Did you want to know what inspired Brian Selznick to write “The Invention of Hugo Cabret”? Or if a movie will be made based on the book? Maybe you're curious about all the hidden initials. The list is endless. Lucky for you — Brian answered some readers' questions. Maybe one of them is yours!
What inspired you to write this amazing book?
— Jip of Greenwich, Conn.
Hi, Jip. A long time ago I saw an amazing movie from 1902 called “A Trip to the Moon.” It is considered the first science fiction movie ever made, and it was created by a man named Georges Méliès. I loved how strange and funny and magical this movie was and I thought one day it would be fun to write a story about this incredible filmmaker. Many years later I read a book called “Edison's Eve” by Gaby Wood, about the history of automata (very complicated wind-up mechanical figures), and there was a chapter about Georges Méliès. The book said that Méliès owned a collection of automata that were eventually all destroyed and thrown away. I suddenly imagined a boy climbing through the garbage and finding one of these machines. That boy eventually became Hugo Cabret.
Why do you leave the invention a mystery?
— Donavynn of Cincinnati, Ohio
Well, Donavynn, if you read the book very, very carefully, you will find that I do actually tell you what the invention is! In fact, the title might refer to several different things. It might even be the very book you are holding! I like the title “The Invention of Hugo Cabret” because it refers to something that Hugo builds (that is a clue about what it is at the end of the book) and it could also refer to the fact that Hugo invents himself. In a way, we all kind of invent ourselves ... We can make ourselves into the person we want to be. Hugo invents a life for himself, and he even invents himself a family.
Are you going to make a movie?

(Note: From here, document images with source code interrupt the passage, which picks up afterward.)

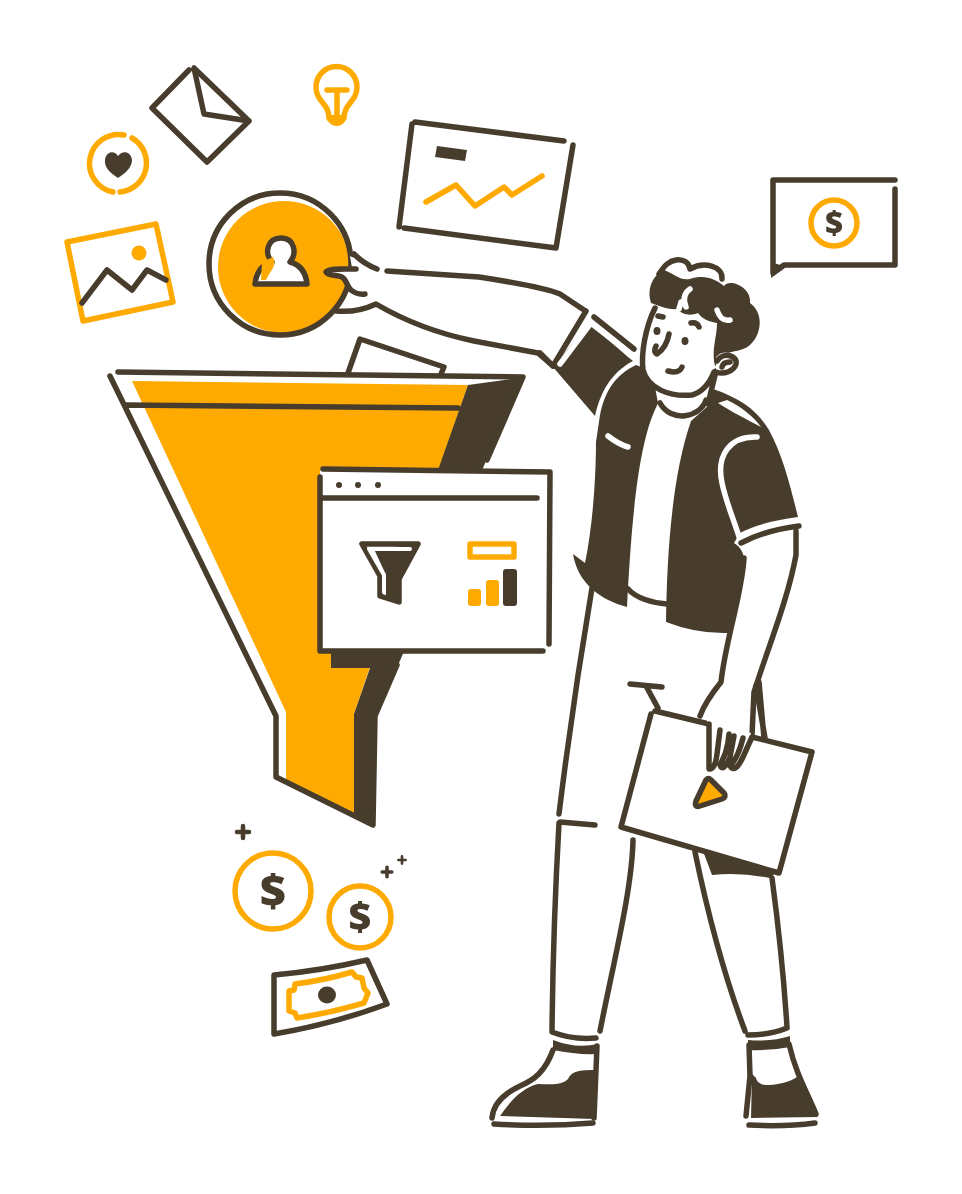
<!DOCTYPE html>
<html lang="en">
<head>
<meta charset="utf-8">
<title>Lead funnel illustration</title>
<style>
:root { --ink: #483d2d; --gold: #ffaa00; --paper: #ffffff; }
html, body { margin: 0; overflow: hidden; background: var(--paper); }
svg { display: block; }
.line, .gold-line, .white-line { fill: none; stroke-width: 5.5; stroke-linecap: round; stroke-linejoin: round; }
.line { stroke: var(--ink); }
.gold-line { stroke: var(--gold); }
.white-line { stroke: var(--paper); }
.ink { fill: var(--ink); }
.gold { fill: var(--gold); }
.paper { fill: var(--paper); }
.dollar { fill: var(--ink); font-family: "Open Sans", "Noto Sans", sans-serif; font-weight: 800; text-anchor: middle; }
</style>
</head>
<body>
<svg width="962" height="1194" viewBox="0 0 962 1194" role="img" aria-label="A man drops a contact into a sales funnel that turns leads into money">
<defs>
  <path id="sparkle" d="M0-8V8M-8 0H8" stroke-linecap="round"/>
</defs>

<g id="envelope" class="line">
  <path d="M189 70L152 108L207 162L249 121L194 68L204 114L249 121"/>
</g>

<g id="like-badge">
  <path class="gold-line" d="M132 138A29 29 0 0 1 120 192M113 192A29 29 0 0 1 124 135"/>
  <path class="ink" d="M118 178C110 173 104 167 105 160C106 151 115 150 118 156C122 150 131 151 132 160C132 167 126 173 118 178Z"/>
</g>

<g id="idea-bulb">
  <path class="gold-line" d="M329 118C329 103 316 102 316 87A20 20 0 0 1 357 87C357 102 344 103 344 118M327 90H347M337 91V116"/>
  <path class="gold" d="M327 115H346V120Q342 126 337 126Q331 126 327 120Z"/>
</g>

<g id="picture-card">
  <path class="gold-line" d="M67 242L156 224L173 302L83 321Z"/>
  <circle class="gold" cx="139" cy="253" r="7.5"/>
  <path class="line" stroke-linecap="butt" d="M82 303L107 270L132 290L147 270L166 280"/>
</g>

<g id="chart-card">
  <path class="line" d="M564 141L415 122M412 124L399 227M404 228L556 248L573 145"/>
  <path class="ink" d="M437 146L467 150L465 161L435 157Z"/>
  <path class="gold-line" d="M426 202L456 185L475 206L504 187L512 195L542 176"/>
</g>

<g id="money-message">
  <path class="line" d="M895 180H773V273L784 265H895V189"/>
  <path class="ink" d="M771 262V278L786 267Z"/>
  <circle class="gold-line" cx="834" cy="223" r="23"/>
  <text class="dollar" x="834" y="234" font-size="31">$</text>
</g>

<g id="legs">
  <path class="line" d="M592 588Q573 700 559 814M559 823Q553 930 552 1032Q572 1040 596 1038M560 822L595 825M633 840C632 890 614 960 600 1031M695 852C706 905 722 970 745 1031M772 878C779 930 784 980 787 1027M748 1035Q770 1035 787 1028"/>
  <path class="line" d="M630 684L662 687M646 686L658 708M756 686L765 738M759 682L764 738"/>
</g>

<g id="shoes">
  <path class="ink" d="M553 1040Q576 1049 598 1044V1054Q577 1055 553 1050Z"/>
  <path class="line" d="M553 1050C545 1072 534 1080 520 1086C501 1095 493 1106 492 1118M597 1046L594 1118"/>
  <path class="ink" d="M500 1116C509 1103 521 1088 538 1084C550 1084 561 1086 568 1079C572 1070 582 1070 595 1070L594 1119Z"/>
  <path class="line" d="M494 1124Q545 1127 593 1123"/>
  <path class="ink" d="M748 1040Q772 1042 790 1036V1047Q770 1051 748 1050Z"/>
  <path class="line" d="M749 1045L750 1076L746 1116M789 1044C796 1074 806 1090 816 1114"/>
  <path class="ink" d="M752 1074L756 1078C758 1086 768 1086 778 1084Q790 1082 797 1077Q804 1092 818 1117L751 1118Z"/>
  <path class="line" d="M749 1125Q785 1127 815 1123"/>
</g>

<g id="far-arm">
  <path class="line" d="M796 531V555C788 599 769 645 754 692L752 735M744 558C742 594 726 638 721 682Q705 702 700 716"/>
</g>

<g id="jacket">
  <path class="line" d="M628 589C636 598 652 603 667 604"/>
  <path class="ink" d="M589 323L628 357L633 361C610 373 600 394 595 416L553 367Z"/>
  <path class="ink" d="M600 415C605 391 615 375 636 365L652 371L658 403L654 412C637 452 631 530 627 607C601 600 578 584 573 554L585 563C593 525 596 475 596 442Z"/>
  <path class="ink" d="M691 421L709 405L713 389C743 399 759 413 769 430C783 456 790 485 798 517Q760 522 740 533L734 543C742 548 745 555 744 566C742 590 735 610 728 633Q697 634 666 622C667 553 672 476 691 421Z"/>
  <path class="paper" d="M727 400C742 407 754 417 761 427C744 418 732 412 718 403Z"/>
  <path class="white-line" d="M757 437C730 436 716 455 722 483C727 506 736 525 740 540Q768 527 801 521"/>
  <path class="line" d="M741 543Q766 530 799 526"/>
  <path class="white-line" d="M608 436Q618 444 628 447"/>
  <path class="line" d="M553 366L586 311M594 317L634 349M540 353L553 366"/>
  <path class="white-line" stroke-width="5" d="M560 364L591 323L632 355"/>
</g>

<g id="head">
  <path class="paper" d="M656 308C645 330 640 355 643 371C647 389 668 398 690 395L661 403C671 424 702 419 707 404L714 370L736 350L715 300Z"/>
  <path class="line" d="M655 308C645 328 641 354 643 370C648 389 670 397 692 395C703 392 710 382 714 372M716 371L708 404M660 403C671 423 700 418 706 400"/>
  <path class="ink" d="M651 303C646 286 655 274 664 270C675 274 680 281 690 279C704 274 716 279 724 286C729 278 752 287 750 303C764 313 762 334 750 345C742 352 733 350 726 354C719 356 720 364 715 366C711 350 717 337 717 323C710 322 702 319 698 313C691 316 682 315 677 309C668 310 657 305 651 303Z"/>
  <path class="line" d="M659 274C665 265 669 261 676 260C684 259 689 263 690 269C704 261 723 266 722 279"/>
  <path class="white-line" d="M690 289C683 294 683 300 686 307M717 310Q721 322 730 320M681 302L679 309"/>
  <path class="paper" d="M716 357C724 348 736 354 737 362C736 371 727 376 716 373Z"/>
  <path class="line" d="M717 361C724 351 738 356 736 364C734 371 724 375 716 372M722 367Q723 362 730 362"/>
  <path class="line" d="M669 334C667 345 663 350 657 354Q653 352 656 346M668 371Q679 374 682 367M691 323Q697 322 699 327M658 316L663 317"/>
  <ellipse class="ink" cx="657" cy="331" rx="3.5" ry="4"/>
  <ellipse class="ink" cx="685" cy="341" rx="3.5" ry="4"/>
</g>

<g id="contact-coin">
  <circle class="gold" cx="284" cy="267" r="66"/>
  <circle class="line" cx="280" cy="264" r="71"/>
  <path class="paper" d="M272 262C264 254 267 238 281 238C295 238 297 254 290 262C301 265 306 274 307 284H255C256 273 262 264 272 262Z"/>
  <path class="line" d="M272 262C264 254 267 238 281 238C295 238 297 254 290 262C301 265 306 274 307 284H255C256 273 262 265 270 263"/>
  <path class="gold" d="M262 262L273 257Q276 263 273 268Q269 274 266 280L261 280Z"/>
</g>

<g id="reaching-arm">
  <path class="paper" d="M350 256L377 270L390 300L376 306L354 309L350 289L342 277L326 273L352 268Z"/>
  <path class="line" d="M354 254Q364 264 377 269M356 269C344 269 328 268 326 272C328 276 337 275 342 277C347 280 347 287 351 290Q357 295 365 294"/>
  <path class="line" d="M387 271L479 277Q544 287 560 294L584 310M336 311Q357 313 376 304C405 321 440 334 474 341L538 353L553 366"/>
</g>

<g id="tablet">
  <path class="ink" d="M703 851L775 873L770 878Q740 872 712 875Z"/>
  <path class="paper" d="M653 711L812 752L779 873L621 827Z"/>
  <path class="line" d="M651 714L621 827L779 873L812 752L752 737M655 711L709 724"/>
  <path class="gold" d="M706 780Q708 777 711 780L724 793Q727 797 722 799L700 806Q694 808 696 801Z"/>
  <path class="line" stroke-width="5" d="M706 780Q708 777 711 780L724 793Q727 797 722 799L700 806Q694 808 696 801Z"/>
  <path class="paper" d="M707 718L751 733C748 752 738 763 732 770L710 770Z"/>
  <path class="line" d="M709 724V769Q715 770 717 754L720 730M729 734C728 749 724 757 720 765Q723 773 730 757L734 736M743 738Q738 758 730 766Q735 774 743 757L752 737"/>
</g>

<g id="funnel">
  <path class="line" d="M348 373L360 339M363 340L444 367L441 374"/>
  <path class="paper" d="M110 376L118 372L523 377L375 716L373 825L276 777V716Z"/>
  <path class="gold" d="M132 381L468 385L370 667L354 714V815L286 781V712Z"/>
  <path class="ink" d="M468 385L520 378L486 461L399 663L375 718V826L354 815V714L370 668H331V648L438 470Z"/>
  <path class="line" d="M118 372L523 377L487 460M110 376L276 716V777L373 825L375 716L397 665M126 405L458 408"/>
</g>

<g id="dashboard-window">
  <path class="paper" d="M320 470L550 472L549 651L320 651Z"/>
  <path class="line" d="M323 469L550 472L549 644M320 477V651H543M323 498H537"/>
  <g class="ink">
    <circle cx="339" cy="485" r="3"/>
    <circle cx="358" cy="485" r="3"/>
    <circle cx="378" cy="485" r="3"/>
  </g>
  <path class="ink" d="M374 549L419 544L400 579L398 603L386 597V575Z"/>
  <path class="line" stroke-width="5" d="M362 544H418L399 579V602L380 596V576Z"/>
  <path class="white-line" style="stroke-width:4" d="M369 549L384 575V592M369 549H410"/>
  <rect class="gold-line" x="470" y="544" width="44" height="13"/>
  <rect class="gold" x="468" y="589" width="13" height="17" rx="3"/>
  <rect class="gold" x="486" y="580" width="13" height="26" rx="3"/>
  <rect class="ink" x="503" y="569" width="14" height="37" rx="3"/>
</g>

<g id="earnings">
  <g stroke="#483d2d" fill="none">
    <use href="#sparkle" transform="translate(243 832) scale(.75)" stroke-width="6"/>
    <use href="#sparkle" transform="translate(387 872) scale(.6)" stroke-width="6"/>
    <use href="#sparkle" transform="translate(402 860) scale(.45)" stroke-width="6"/>
  </g>
  <circle class="gold-line" cx="273" cy="891" r="38"/>
  <text class="dollar" x="273" y="907" font-size="45">$</text>
  <circle class="gold-line" cx="360" cy="917" r="31"/>
  <text class="dollar" x="360" y="931" font-size="39">$</text>
  <path class="line" d="M274 975Q320 971 367 960L387 1004Q333 1024 274 1034Z"/>
  <path class="gold-line" stroke-width="5" d="M295 984Q326 980 352 972L356 977L362 978L364 988L368 993L364 1003Q330 1013 297 1018L295 1013L289 1011V991L294 990Z"/>
  <ellipse class="ink" cx="327" cy="995" rx="9" ry="8.5"/>
</g>
</svg>
</body>
</html>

Because I think it would be a good one.
— Mitchell V. of New Brighton, Minn.
Thanks, Mitchell. There is a good chance that “Hugo” will be a movie, which I think is very exciting. It would be fun to see this story — which is so much about the early history of the cinema — brought to life on screen. We might even be able to see clips from all the early movies that are mentioned in the book, like “A Trip to the Moon” by Georges Méliès, and “ATrain Coming into the Station”, and Harold Lloyd in “Safety Last.”
Why the black pages and black illustrations? No color at all. Is this to set the stage for the story line?
— Lida H. of Northern Cambria, Pa.
Lida, you are right. In the very beginning of the book, I ask the readers to imagine they are sitting in the darkness, as if at the beginning of a movie. I hoped the black pages and black illustrations would help set the scene. You will notice that all the pages have black borders, and I think that the borders make them look kind of like movie screens. I also was thinking about the fact that the early movies were in black and white, and I thought the dark black and white illustrations in pencil would remind the reader of the old films.
Tell us about the initials that are hidden in all your books.
— David K. of Frisco, Texas
Well, David K., that is a very interesting question. When I was in high school, my best friend was named...David K.! We both liked the illustrations of a man named Al Hirshfeld, who used to hide his daughter’s name (Nina) in the lines of his drawings. David asked me to hide his initials in my drawings in high school, so it became a kind of game. Many years later, when my first book was published, as a sort of surprise for him, I hid his initials, DK, in the book. Ever since then, I’ve hidden his initials in all my books. But a few years later, he got married to a woman named Valerie, so I made the initials DVK. But then they started having kids, so I had to add his daughters’ initials, too! So now the books have the initials DVEAMK, and (here’s a clue) you can find them in one of the street scenes in “The Invention of Hugo Cabret.” Hey, David K ... is that you???